Know Your Numbers to Push Crop Profitability
Yield is often the top priority in farming. The truth, though, is that the highest yields will not necessarily result in the highest ROI. And this is especially the case for organic production. We know good execution results in the best yields, but the best way to maximize your crop profitability is to know your […]
6 Ways to Protect Organic Profits in Uncertain Times
Economic uncertainty hits all sectors of the agriculture industry, including organics. The good news? It’s possible to safeguard your organic profits. For a start, it’s even more important for organic farmers to focus on executing their operations really well. The better the execution, the better you can weather the market conditions and remain profitable. Here […]
5 Steps for Financing the Transition to Organics
Profits. They’re one of the primary reasons farmers decide to move into organic production. Financing the transition to organics, though, can be one of your biggest hurdles. That’s why the support of a banker or ag lender can be a lifeline for farmers looking to get into organics. The right backing helps you build an […]
4 Keys to a Strong Organic Fertilizer Strategy
Questions about an organic fertilizer strategy are common in organic farming. How do I provide enough nutrients? In particular, nitrogen. How do I manage my crop and soil without using synthetic fertilizers? Fertilizer can come from a variety of organic sources, including animal waste, decomposing plants, and nitrogen-fixing crops like soybeans and clover. So it’s […]
Consider Organic Farming? Yes.
With so much economic uncertainty caused by the COVID-19 pandemic, you may be wondering: Is now the right time to transition into organic crop production? Is this the right time to increase the number of organic acres you’re already farming? My answer, yes. Current market conditions, falling commodity prices for conventional crops and somewhat lower […]

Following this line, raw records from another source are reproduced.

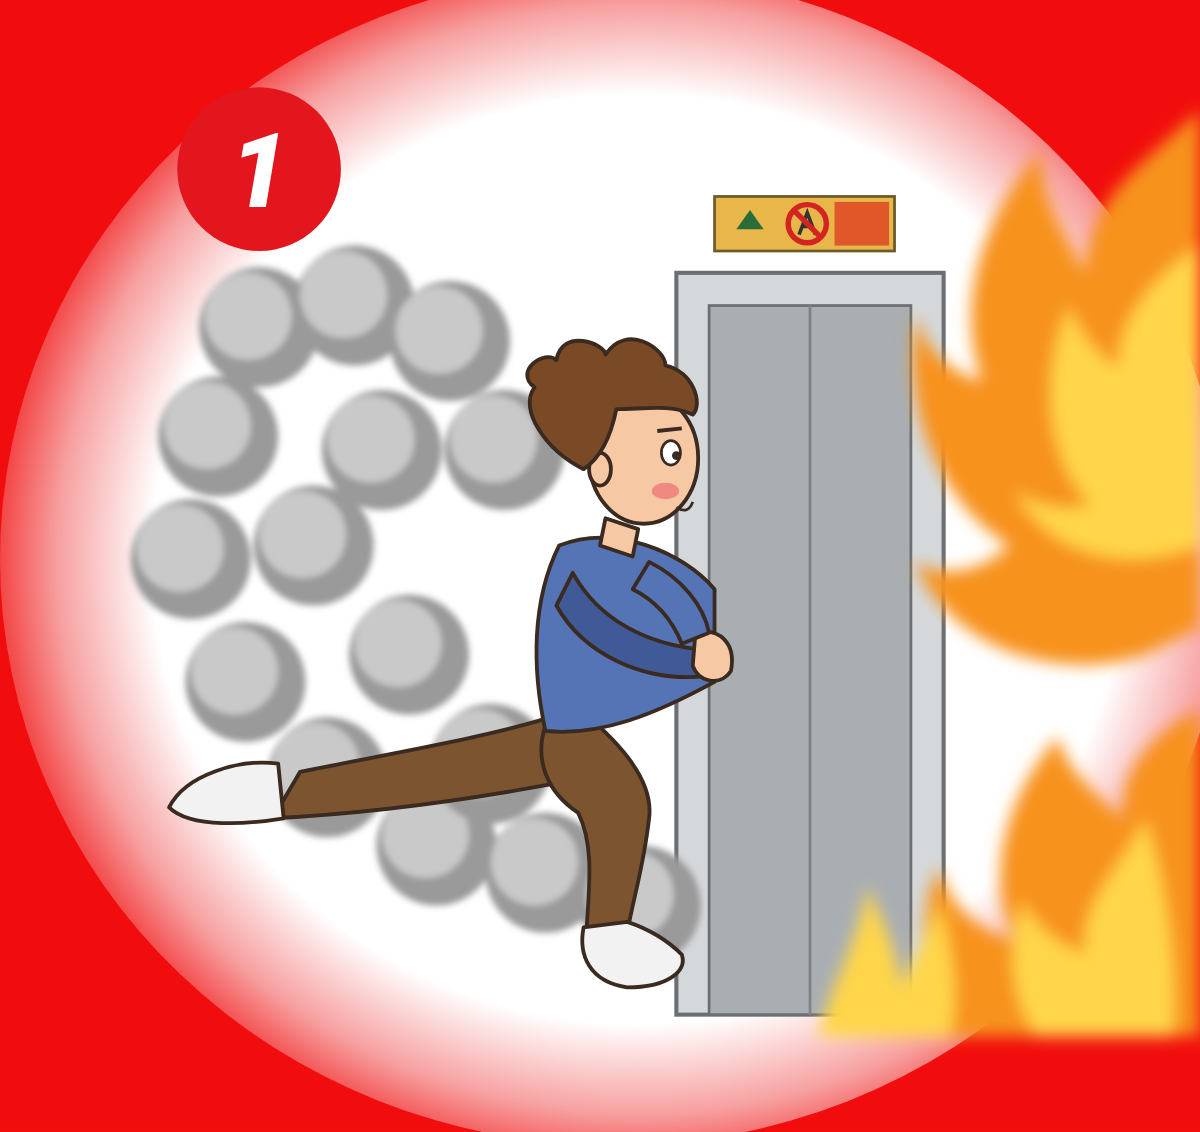
<!DOCTYPE html>
<html lang="en">
<head>
<meta charset="utf-8">
<title>Fire Safety Step 1</title>
<link rel="stylesheet" href="https://fonts.googleapis.com/css2?family=Roboto:ital,wght@1,900&display=swap">
<style>
  :root {
    --alarm-red: #f10d0d;
    --badge-red: #e3161d;
    --vignette-white: #ffffff;
    --smoke-dark: #9a9a9a;
    --smoke-light: #c9c9c9;
    --skin: #f6c9a4;
    --hair: #7a4a26;
    --shirt: #5574b6;
    --shirt-shade: #3f5a96;
    --pants: #7d5430;
    --shoe: #f2f2f2;
    --ink: #3a2a20;
    --door-frame: #d5d8db;
    --door-panel: #a9aeb3;
    --sign-yellow: #e9b749;
    --flame-orange: #f7921e;
    --flame-yellow: #ffd64a;
  }
  html, body { margin: 0; padding: 0; overflow: hidden; background: var(--alarm-red); }
  .stage { display: block; width: 1200px; height: 1132px; }
  .step-number { font-family: "Roboto", Arial, sans-serif; font-weight: 900; font-style: italic; fill: var(--vignette-white); }
</style>
</head>
<body>
<svg class="stage" viewBox="0 0 440 415" width="1200" height="1132" role="img" aria-label="Step 1: a boy runs from smoke toward an elevator beside a fire">
  <defs>
    <radialGradient id="vignette" cx="0.52" cy="0.5" r="0.55">
      <stop offset="0.72" stop-color="var(--vignette-white)"/>
      <stop offset="0.86" stop-color="#f7a0a0"/>
      <stop offset="1" stop-color="var(--alarm-red)"/>
    </radialGradient>
    <filter id="soft-blur"><feGaussianBlur stdDeviation="1.2"/></filter>
    <filter id="flame-blur"><feGaussianBlur stdDeviation="3"/></filter>
    <g id="smoke-puff">
      <circle r="22" fill="var(--smoke-dark)"/>
      <circle cx="-4" cy="-4" r="16" fill="var(--smoke-light)"/>
    </g>
  </defs>

  <rect class="background" width="440" height="415" fill="var(--alarm-red)"/>
  <ellipse class="vignette" cx="225" cy="205" rx="225" ry="215" fill="url(#vignette)"/>

  <g class="elevator">
    <rect x="248" y="100" width="98" height="272" fill="var(--door-frame)" stroke="#6b6f73" stroke-width="1.5"/>
    <rect x="260" y="112" width="74" height="260" fill="var(--door-panel)" stroke="#6b6f73" stroke-width="1"/>
    <line x1="297" y1="112" x2="297" y2="372" stroke="#7d8287" stroke-width="1"/>
    <g class="elevator-sign">
      <rect x="262" y="72" width="66" height="20" fill="var(--sign-yellow)" stroke="#6b5a2a" stroke-width="1"/>
      <path d="M270 84 l5 -7 l5 7 z" fill="#2a6d3a"/>
      <circle cx="296" cy="82" r="7" fill="none" stroke="#d42323" stroke-width="2"/>
      <path d="M293 86 l3 -8 l3 8 M294 83 h4" stroke="#333" stroke-width="1.3" fill="none"/>
      <line x1="291" y1="77" x2="301" y2="87" stroke="#d42323" stroke-width="2"/>
      <rect x="306" y="74" width="20" height="16" fill="#e0572a"/>
    </g>
  </g>

  <g class="smoke" filter="url(#soft-blur)">
    <use href="#smoke-puff" x="95" y="120"/>
    <use href="#smoke-puff" x="130" y="112"/>
    <use href="#smoke-puff" x="165" y="125"/>
    <use href="#smoke-puff" x="80" y="160"/>
    <use href="#smoke-puff" x="70" y="205"/>
    <use href="#smoke-puff" x="90" y="250"/>
    <use href="#smoke-puff" x="120" y="285"/>
    <use href="#smoke-puff" x="160" y="310"/>
    <use href="#smoke-puff" x="200" y="320"/>
    <use href="#smoke-puff" x="235" y="332"/>
    <use href="#smoke-puff" x="115" y="200"/>
    <use href="#smoke-puff" x="150" y="240"/>
    <use href="#smoke-puff" x="185" y="165"/>
    <use href="#smoke-puff" x="140" y="165"/>
    <use href="#smoke-puff" x="180" y="280"/>
  </g>

  <g class="running-boy" stroke="var(--ink)" stroke-width="1.4" stroke-linejoin="round">
    <path class="back-leg" d="M205 262 C180 270 150 275 110 283 L100 300 C140 298 180 292 215 285 Z" fill="var(--pants)"/>
    <path class="back-shoe" d="M102 280 C88 278 68 284 62 296 C70 304 92 302 104 300 Z" fill="var(--shoe)"/>
    <path class="front-leg" d="M210 258 C225 270 240 285 238 300 C236 318 232 330 230 342 L215 342 C216 325 218 310 212 298 C200 290 196 278 200 266 Z" fill="var(--pants)"/>
    <path class="front-shoe" d="M214 340 C212 350 216 360 230 362 C245 362 252 356 250 350 C244 344 236 340 230 338 Z" fill="var(--shoe)"/>
    <path class="torso" d="M205 200 C225 192 250 202 262 216 L262 250 C240 262 220 270 200 268 C195 245 195 220 205 200 Z" fill="var(--shirt)"/>
    <path class="back-arm" d="M210 210 C220 228 238 236 256 238 L258 248 C236 250 214 240 204 222 Z" fill="var(--shirt-shade)"/>
    <path class="hand" d="M255 232 C264 230 270 236 268 246 C264 252 256 250 254 244 Z" fill="var(--skin)"/>
    <path class="front-arm" d="M238 206 C250 212 258 222 260 232 L250 236 C246 226 240 220 232 216 Z" fill="var(--shirt)"/>
    <path class="neck" d="M222 190 L234 194 L232 204 L220 200 Z" fill="var(--skin)"/>
    <ellipse class="face" cx="236" cy="168" rx="20" ry="24" fill="var(--skin)"/>
    <ellipse class="ear" cx="220" cy="172" rx="4" ry="6" fill="var(--skin)"/>
    <path class="hair" d="M214 172 C200 165 190 150 196 142 C188 136 200 128 204 132 C206 120 222 126 222 130 C230 118 244 128 244 134 C254 136 258 148 254 152 C246 148 236 150 226 150 C224 160 220 168 214 172 Z" fill="var(--hair)"/>
    <ellipse class="eye" cx="246" cy="166" rx="3.5" ry="4.5" fill="#fff" stroke-width="1"/>
    <circle cx="248" cy="167" r="1.6" fill="var(--ink)" stroke="none"/>
    <path class="brow" d="M241 158 L250 157" fill="none"/>
    <ellipse class="cheek" cx="244" cy="180" rx="5" ry="3" fill="#f08a80" stroke="none"/>
    <path class="mouth" d="M248 186 C251 188 253 187 254 184" fill="none" stroke-width="1"/>
  </g>

  <g class="fire" filter="url(#flame-blur)">
    <path d="M440 40 C420 60 400 70 398 100 C390 85 380 70 382 55 C360 80 350 110 360 140 C345 135 338 125 336 115 C330 150 345 185 370 200 C360 210 345 212 335 206 C350 240 390 250 420 240 L440 230 Z" fill="var(--flame-orange)"/>
    <path d="M440 90 C425 100 410 115 410 135 C400 128 395 120 392 112 C380 140 385 170 400 185 C390 188 380 185 372 180 C385 205 415 210 440 200 Z" fill="var(--flame-yellow)"/>
    <path d="M440 260 C420 270 410 285 412 300 C400 290 390 280 388 270 C370 290 360 320 372 345 C356 340 348 330 344 318 C335 340 338 365 345 380 L440 380 Z" fill="var(--flame-orange)"/>
    <path d="M420 300 C410 320 396 330 398 350 C386 345 378 338 375 330 C368 350 372 368 380 380 L430 380 C432 355 428 325 420 300 Z" fill="var(--flame-yellow)"/>
    <path d="M300 380 C305 360 315 345 318 325 C325 340 330 352 330 362 C336 350 342 340 344 330 C350 350 352 368 348 380 Z" fill="var(--flame-yellow)"/>
  </g>

  <g class="step-badge">
    <circle cx="95" cy="62" r="30" fill="var(--badge-red)"/>
    <text class="step-number" x="95" y="76" font-size="38" text-anchor="middle">1</text>
  </g>
</svg>
</body>
</html>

80 Million Millennials Can’t Be Wrong: Farmer Panel
80 million millennials are a part of the driving force behind the rapid growth of organic food demand. So why aren’t more farmers transitioning into a system that sees premiums of 2x over conventional and profitable margins? In a panel that took place at FBN’s Farmer2Farmer V event, AgriSecure co-founder and organic farmer Bryce Irlbeck […]
The Impact of COVID-19 on Organics Marketing
With COVID-19 causing conventional corn and soybean prices to fall, organic farmers may be wondering how the pandemic is going to affect their marketing plans. Currently, organic corn prices are down because of strong production in 2019 and higher imports. Prices for organic soybeans, on the other hand, have risen due to a decrease in […]
5 Keys to Marketing Organics and Reaping Profits
The biggest benefit of marketing organic crops are the price premiums. Over the last decade we’ve seen premiums almost double conventional crops, with organic corn averaging over $9.50 a bushel and soybeans more than $20 per bushel. While we can’t predict what prices will do in the future, there’s continued underlying growth in the demand […]
Organic Production? Get this Free Playbook.
Becoming an organic farmer is not a simple task. It requires a 36-month period, known as the transition process, where fields are treated as they would be under organic certification, but without being able to reap the organic premiums. Transitioning can set your organic operation up for success or struggles, which is why AgriSecure has […]
Get in the know
Our newsletter, it’s a quick read. You’ll get industry news plus all the latest organic insights. Who doesn’t want that?